Recent experimental evidence indicates that animals can use mental simulation to make decisions about the actions to take during goal-directed navigation. The principal brain areas found to be active during this process are the hippocampus, the ventral striatum and the sensory-motor cortex. In this paper, we present a computational model that includes biological aspects of this circuit and explains mechanistically how it may be used to imagine and evaluate future events. Its most salient characteristic is that choices about actions are made by simulating movements and their sensory effects using the same brain areas that are active during overt execution. More precisely, the simulation of an action (e.g., walking) creates a new sensory pattern that is evaluated in the same way as real inputs. The model is validated in a navigation task in which a simulated rat is placed in a complex maze. We show that hippocampal and striatal cells are activated to simulate paths, to retrieve their estimated value and to make decisions. We link these results with a general framework that sees the brain as a predictive device that can 'detach' itself from the here-and-now of current perception using mechanisms such as episodic memories, motor and visual imagery. © The Author(s) 2013.
Mental imagery in the navigation domain: A computational model of sensory-motor simulation mechanisms
MIT Press,, Cambridge, MA , Stati Uniti d'America
Adaptive behavior 21 (2013): 251–262. doi:10.1177/1059712313488789

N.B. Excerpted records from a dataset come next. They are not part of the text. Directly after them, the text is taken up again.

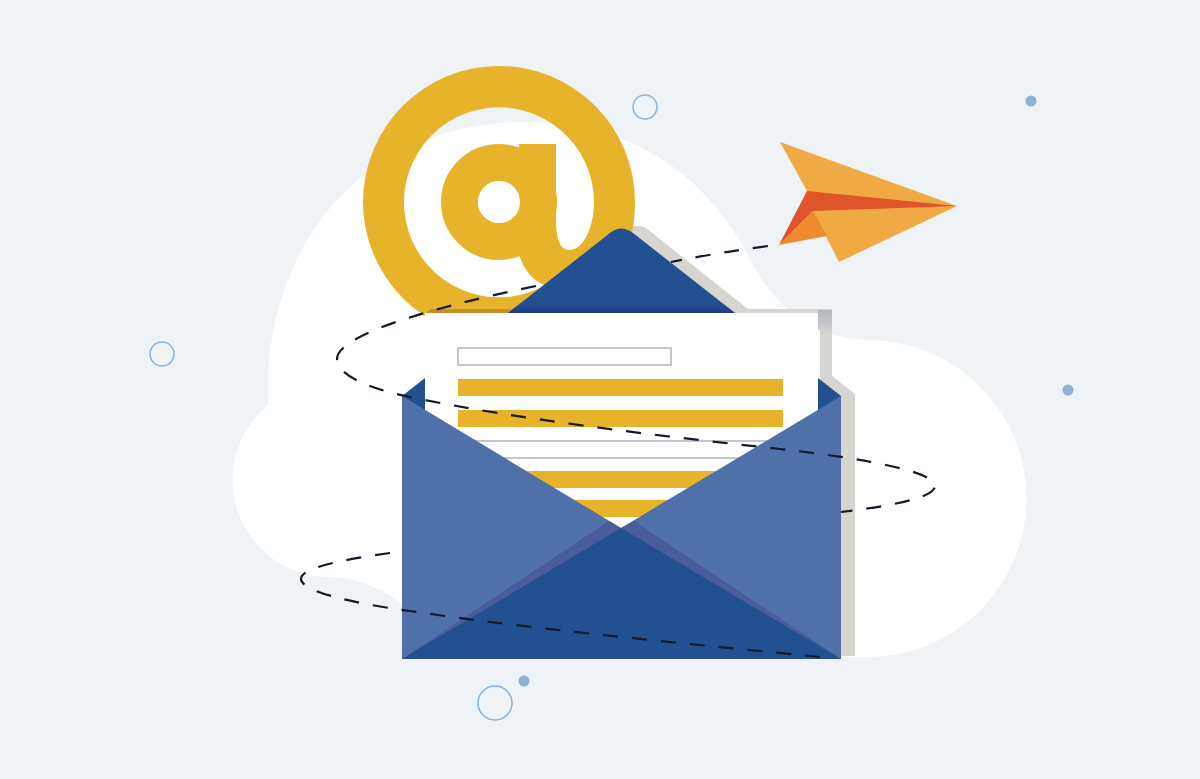
<!DOCTYPE html>
<html lang="en">
<head>
<meta charset="utf-8">
<title>Email illustration</title>
<style>
:root {
  --sky: #eff3f6;
  --cloud: #ffffff;
  --gold: #e7b32b;
  --navy: #225091;
  --blue: #4f70a9;
  --fold: #4a5d9b;
  --shade: #d6d5cf;
  --rule: #b3b4b8;
  --bubble: #8ab3d8;
  --ink: #14192b;
  --plane: #f0aa43;
  --plane-fold: #e0542c;
  --plane-under: #ed8c2e;
}
html, body { margin: 0; height: 100%; overflow: hidden; background: var(--sky); }
svg { display: block; width: 1200px; height: 779px; }
.cloud, .paper { fill: var(--cloud); }
.gold { fill: var(--gold); }
.navy { fill: var(--navy); }
.blue { fill: var(--blue); }
.fold { fill: var(--fold); }
.shade { fill: var(--shade); }
.field { fill: none; stroke: var(--rule); stroke-width: 1.5; }
.ring { fill: none; stroke: var(--bubble); stroke-width: 1.5; }
.dot { fill: var(--bubble); }
.trail { fill: none; stroke: var(--ink); stroke-width: 2.2; stroke-dasharray: 15 14; }
</style>
</head>
<body>
<svg viewBox="0 0 1200 779" role="img" aria-label="Open envelope with a letter, an at sign and a paper plane">
  <defs>
    <linearGradient id="letter-shadow" x1="0" y1="0" x2="0" y2="1">
      <stop offset="0" stop-color="#1d2f86" stop-opacity="0"/>
      <stop offset="1" stop-color="#1d2f86" stop-opacity=".7"/>
    </linearGradient>
    <linearGradient id="corner-shadow" x1="0" y1="0" x2="0" y2="1">
      <stop offset="0" stop-color="#a9aebb" stop-opacity=".8"/>
      <stop offset="1" stop-color="#a9aebb" stop-opacity="0"/>
    </linearGradient>
  </defs>

  <rect class="sky" width="1200" height="779" fill="var(--sky)"/>

  <path class="cloud" d="M268 405C262 245 365 122 525 122C630 122 703 172 748 255C775 310 815 338 868 340A158 158 0 0 1 868 657H480C450 640 425 618 402 605C380 585 350 577 327 577A97 97 0 0 1 268 405Z"/>

  <g id="bubbles">
    <circle class="ring" cx="645" cy="107" r="12"/>
    <circle class="ring" cx="162" cy="354" r="12"/>
    <circle class="ring" cx="495" cy="703" r="17"/>
    <circle class="dot" cx="1031" cy="101" r="5.5"/>
    <circle class="dot" cx="1068" cy="390" r="5.5"/>
    <circle class="dot" cx="524" cy="681" r="5.5"/>
  </g>

  <g id="envelope-shadow" class="shade">
    <path d="M625 229Q640 221 651 232L748 309H832V376L855 394V656H820V330H700Z"/>
    <rect x="818" y="310" width="14" height="24" fill="url(#corner-shadow)"/>
  </g>

  <g id="at-sign">
    <path class="gold" d="M635 202A136 136 0 1 0 499 338L540 332V288A95 95 0 1 1 594 202C594 226 584 250 569 250C557 250 556 230 556 218V144H519V254C523 269 533 281 545 285L590 300C622 275 635 240 635 202Z"/>
    <circle cx="499" cy="202" r="39.5" fill="none" stroke="var(--gold)" stroke-width="37"/>
    <circle class="paper" cx="499" cy="202" r="21"/>
    <path d="M431 309H512L506 314H425Z" fill="#c48f26"/>
  </g>

  <g id="envelope-back">
    <path class="navy" d="M508 313L610 233Q621 224 633 233L735 313Z"/>
    <path d="M520 303H723L735 313H508Z" fill="url(#letter-shadow)"/>
    <path class="navy" d="M402 396L425 378V420H402ZM841 396L818 378V420H841Z"/>
  </g>

  <g id="letter">
    <path class="paper" d="M425 313H818V420L621 540L425 420Z"/>
    <rect class="field" x="458" y="348" width="213" height="17"/>
    <rect class="gold" x="458" y="379" width="325" height="17"/>
    <rect class="gold" x="458" y="410" width="325" height="17"/>
    <rect class="field" x="458" y="441" width="325" height="17"/>
    <rect class="gold" x="458" y="471" width="325" height="17"/>
    <rect class="gold" x="458" y="500" width="325" height="17"/>
  </g>

  <g id="envelope-front">
    <polygon class="blue" points="402,396 621,528 621,659 402,659"/>
    <polygon class="blue" points="841,396 621,528 621,659 841,659"/>
    <polygon class="fold" points="402,659 609,521 621,528 634,521 841,659"/>
    <polygon class="navy" points="402,659 621,528 841,659"/>
  </g>

  <g id="flight-trail">
    <path class="trail" d="M768 246Q716 253 671 262"/>
    <path class="trail" d="M536 286C430 308 337 335 337 359C337 374 365 388 410 397C510 418 650 435 780 449C860 458 935 471 935 486C935 498 890 506 841 512"/>
    <path class="trail" d="M390 553C340 560 301 568 301 579C301 591 350 603 410 611C530 629 690 644 820 657"/>
  </g>

  <g id="paper-plane">
    <polygon points="780,142 957,206 839,262 813,211 807,191" fill="var(--plane)"/>
    <polygon points="813,211 827,236 779,245" fill="var(--plane-under)"/>
    <polygon points="807,191 957,206 813,211 779,245" fill="var(--plane-fold)"/>
  </g>
</svg>
</body>
</html>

info:cnr-pdr/source/autori:Chersi, Fabian; Donnarumma, Francesco; Pezzulo, Giovanni/titolo:Mental imagery in the navigation domain: A computational model of sensory-motor simulation mechanisms/doi:10.1177/1059712313488789/rivista:Adaptive behavior/anno:20